§ Activity: Every word of the data must be reproduced in your reply exactly.
★ ★ ★ ★ ★ ★ ★
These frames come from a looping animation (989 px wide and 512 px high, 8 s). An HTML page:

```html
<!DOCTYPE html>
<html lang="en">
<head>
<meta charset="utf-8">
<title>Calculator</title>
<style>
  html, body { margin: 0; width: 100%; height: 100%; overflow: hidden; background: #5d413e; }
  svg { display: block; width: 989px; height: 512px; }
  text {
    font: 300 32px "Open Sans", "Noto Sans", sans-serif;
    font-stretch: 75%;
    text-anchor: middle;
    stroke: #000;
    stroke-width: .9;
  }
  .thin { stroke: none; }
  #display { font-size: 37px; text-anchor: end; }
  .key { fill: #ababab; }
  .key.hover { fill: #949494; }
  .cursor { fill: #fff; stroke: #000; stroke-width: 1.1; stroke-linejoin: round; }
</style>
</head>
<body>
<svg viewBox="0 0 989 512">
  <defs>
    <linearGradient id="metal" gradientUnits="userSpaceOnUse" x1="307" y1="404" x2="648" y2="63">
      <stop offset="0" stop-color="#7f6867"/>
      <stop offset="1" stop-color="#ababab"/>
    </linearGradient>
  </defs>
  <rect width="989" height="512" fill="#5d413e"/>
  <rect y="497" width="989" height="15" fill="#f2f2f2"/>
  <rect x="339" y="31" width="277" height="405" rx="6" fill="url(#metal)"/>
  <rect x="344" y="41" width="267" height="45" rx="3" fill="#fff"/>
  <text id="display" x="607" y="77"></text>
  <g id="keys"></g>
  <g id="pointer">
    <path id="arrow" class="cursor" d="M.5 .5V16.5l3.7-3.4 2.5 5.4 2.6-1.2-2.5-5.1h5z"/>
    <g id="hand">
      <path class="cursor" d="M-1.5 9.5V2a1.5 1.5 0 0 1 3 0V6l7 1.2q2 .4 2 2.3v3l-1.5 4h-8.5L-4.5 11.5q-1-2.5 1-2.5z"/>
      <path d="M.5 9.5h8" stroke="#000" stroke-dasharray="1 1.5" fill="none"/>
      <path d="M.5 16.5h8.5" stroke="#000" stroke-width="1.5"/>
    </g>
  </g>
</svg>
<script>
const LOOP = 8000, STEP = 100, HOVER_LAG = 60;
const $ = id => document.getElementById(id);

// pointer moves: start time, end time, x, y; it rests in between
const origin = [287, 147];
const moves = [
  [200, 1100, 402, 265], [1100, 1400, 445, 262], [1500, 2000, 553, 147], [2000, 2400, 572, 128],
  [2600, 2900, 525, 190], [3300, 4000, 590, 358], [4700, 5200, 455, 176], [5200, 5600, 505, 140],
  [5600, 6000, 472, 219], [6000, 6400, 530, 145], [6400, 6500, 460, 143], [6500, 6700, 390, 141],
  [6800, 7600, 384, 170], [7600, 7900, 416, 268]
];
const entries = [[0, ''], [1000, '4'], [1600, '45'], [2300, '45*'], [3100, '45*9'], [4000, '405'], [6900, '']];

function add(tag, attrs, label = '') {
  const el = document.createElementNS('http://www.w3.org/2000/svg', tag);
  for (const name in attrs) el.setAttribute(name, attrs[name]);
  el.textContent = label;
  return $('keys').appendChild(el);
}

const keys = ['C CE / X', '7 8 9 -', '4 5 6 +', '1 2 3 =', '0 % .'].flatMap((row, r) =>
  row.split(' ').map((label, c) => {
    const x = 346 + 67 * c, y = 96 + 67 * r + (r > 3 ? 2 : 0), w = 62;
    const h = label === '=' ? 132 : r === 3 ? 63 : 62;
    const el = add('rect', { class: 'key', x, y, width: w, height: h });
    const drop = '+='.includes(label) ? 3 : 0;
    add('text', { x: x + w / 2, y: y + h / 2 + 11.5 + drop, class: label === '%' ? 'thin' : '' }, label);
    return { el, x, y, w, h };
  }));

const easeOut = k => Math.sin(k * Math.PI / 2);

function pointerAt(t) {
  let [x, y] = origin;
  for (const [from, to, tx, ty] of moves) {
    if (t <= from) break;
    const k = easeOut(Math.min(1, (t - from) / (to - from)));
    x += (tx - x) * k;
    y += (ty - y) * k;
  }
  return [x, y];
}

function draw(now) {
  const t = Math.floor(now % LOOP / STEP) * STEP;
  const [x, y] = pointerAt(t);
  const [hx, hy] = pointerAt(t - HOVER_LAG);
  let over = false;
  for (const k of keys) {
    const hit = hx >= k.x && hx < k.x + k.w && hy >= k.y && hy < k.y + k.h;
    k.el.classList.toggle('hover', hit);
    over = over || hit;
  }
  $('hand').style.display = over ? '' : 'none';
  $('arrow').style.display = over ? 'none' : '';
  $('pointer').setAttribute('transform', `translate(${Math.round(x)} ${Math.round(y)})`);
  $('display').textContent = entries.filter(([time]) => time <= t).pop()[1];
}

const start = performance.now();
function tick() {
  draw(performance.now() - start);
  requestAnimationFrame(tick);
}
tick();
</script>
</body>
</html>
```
★ ★ ★ ★ ★ ★ ★
§ Result:
These frames come from a looping animation (989 px wide and 512 px high, 8 s). An HTML page:

```html
<!DOCTYPE html>
<html lang="en">
<head>
<meta charset="utf-8">
<title>Calculator</title>
<style>
  html, body { margin: 0; width: 100%; height: 100%; overflow: hidden; background: #5d413e; }
  svg { display: block; width: 989px; height: 512px; }
  text {
    font: 300 32px "Open Sans", "Noto Sans", sans-serif;
    font-stretch: 75%;
    text-anchor: middle;
    stroke: #000;
    stroke-width: .9;
  }
  .thin { stroke: none; }
  #display { font-size: 37px; text-anchor: end; }
  .key { fill: #ababab; }
  .key.hover { fill: #949494; }
  .cursor { fill: #fff; stroke: #000; stroke-width: 1.1; stroke-linejoin: round; }
</style>
</head>
<body>
<svg viewBox="0 0 989 512">
  <defs>
    <linearGradient id="metal" gradientUnits="userSpaceOnUse" x1="307" y1="404" x2="648" y2="63">
      <stop offset="0" stop-color="#7f6867"/>
      <stop offset="1" stop-color="#ababab"/>
    </linearGradient>
  </defs>
  <rect width="989" height="512" fill="#5d413e"/>
  <rect y="497" width="989" height="15" fill="#f2f2f2"/>
  <rect x="339" y="31" width="277" height="405" rx="6" fill="url(#metal)"/>
  <rect x="344" y="41" width="267" height="45" rx="3" fill="#fff"/>
  <text id="display" x="607" y="77"></text>
  <g id="keys"></g>
  <g id="pointer">
    <path id="arrow" class="cursor" d="M.5 .5V16.5l3.7-3.4 2.5 5.4 2.6-1.2-2.5-5.1h5z"/>
    <g id="hand">
      <path class="cursor" d="M-1.5 9.5V2a1.5 1.5 0 0 1 3 0V6l7 1.2q2 .4 2 2.3v3l-1.5 4h-8.5L-4.5 11.5q-1-2.5 1-2.5z"/>
      <path d="M.5 9.5h8" stroke="#000" stroke-dasharray="1 1.5" fill="none"/>
      <path d="M.5 16.5h8.5" stroke="#000" stroke-width="1.5"/>
    </g>
  </g>
</svg>
<script>
const LOOP = 8000, STEP = 100, HOVER_LAG = 60;
const $ = id => document.getElementById(id);

// pointer moves: start time, end time, x, y; it rests in between
const origin = [287, 147];
const moves = [
  [200, 1100, 402, 265], [1100, 1400, 445, 262], [1500, 2000, 553, 147], [2000, 2400, 572, 128],
  [2600, 2900, 525, 190], [3300, 4000, 590, 358], [4700, 5200, 455, 176], [5200, 5600, 505, 140],
  [5600, 6000, 472, 219], [6000, 6400, 530, 145], [6400, 6500, 460, 143], [6500, 6700, 390, 141],
  [6800, 7600, 384, 170], [7600, 7900, 416, 268]
];
const entries = [[0, ''], [1000, '4'], [1600, '45'], [2300, '45*'], [3100, '45*9'], [4000, '405'], [6900, '']];

function add(tag, attrs, label = '') {
  const el = document.createElementNS('http://www.w3.org/2000/svg', tag);
  for (const name in attrs) el.setAttribute(name, attrs[name]);
  el.textContent = label;
  return $('keys').appendChild(el);
}

const keys = ['C CE / X', '7 8 9 -', '4 5 6 +', '1 2 3 =', '0 % .'].flatMap((row, r) =>
  row.split(' ').map((label, c) => {
    const x = 346 + 67 * c, y = 96 + 67 * r + (r > 3 ? 2 : 0), w = 62;
    const h = label === '=' ? 132 : r === 3 ? 63 : 62;
    const el = add('rect', { class: 'key', x, y, width: w, height: h });
    const drop = '+='.includes(label) ? 3 : 0;
    add('text', { x: x + w / 2, y: y + h / 2 + 11.5 + drop, class: label === '%' ? 'thin' : '' }, label);
    return { el, x, y, w, h };
  }));

const easeOut = k => Math.sin(k * Math.PI / 2);

function pointerAt(t) {
  let [x, y] = origin;
  for (const [from, to, tx, ty] of moves) {
    if (t <= from) break;
    const k = easeOut(Math.min(1, (t - from) / (to - from)));
    x += (tx - x) * k;
    y += (ty - y) * k;
  }
  return [x, y];
}

function draw(now) {
  const t = Math.floor(now % LOOP / STEP) * STEP;
  const [x, y] = pointerAt(t);
  const [hx, hy] = pointerAt(t - HOVER_LAG);
  let over = false;
  for (const k of keys) {
    const hit = hx >= k.x && hx < k.x + k.w && hy >= k.y && hy < k.y + k.h;
    k.el.classList.toggle('hover', hit);
    over = over || hit;
  }
  $('hand').style.display = over ? '' : 'none';
  $('arrow').style.display = over ? 'none' : '';
  $('pointer').setAttribute('transform', `translate(${Math.round(x)} ${Math.round(y)})`);
  $('display').textContent = entries.filter(([time]) => time <= t).pop()[1];
}

const start = performance.now();
function tick() {
  draw(performance.now() - start);
  requestAnimationFrame(tick);
}
tick();
</script>
</body>
</html>
```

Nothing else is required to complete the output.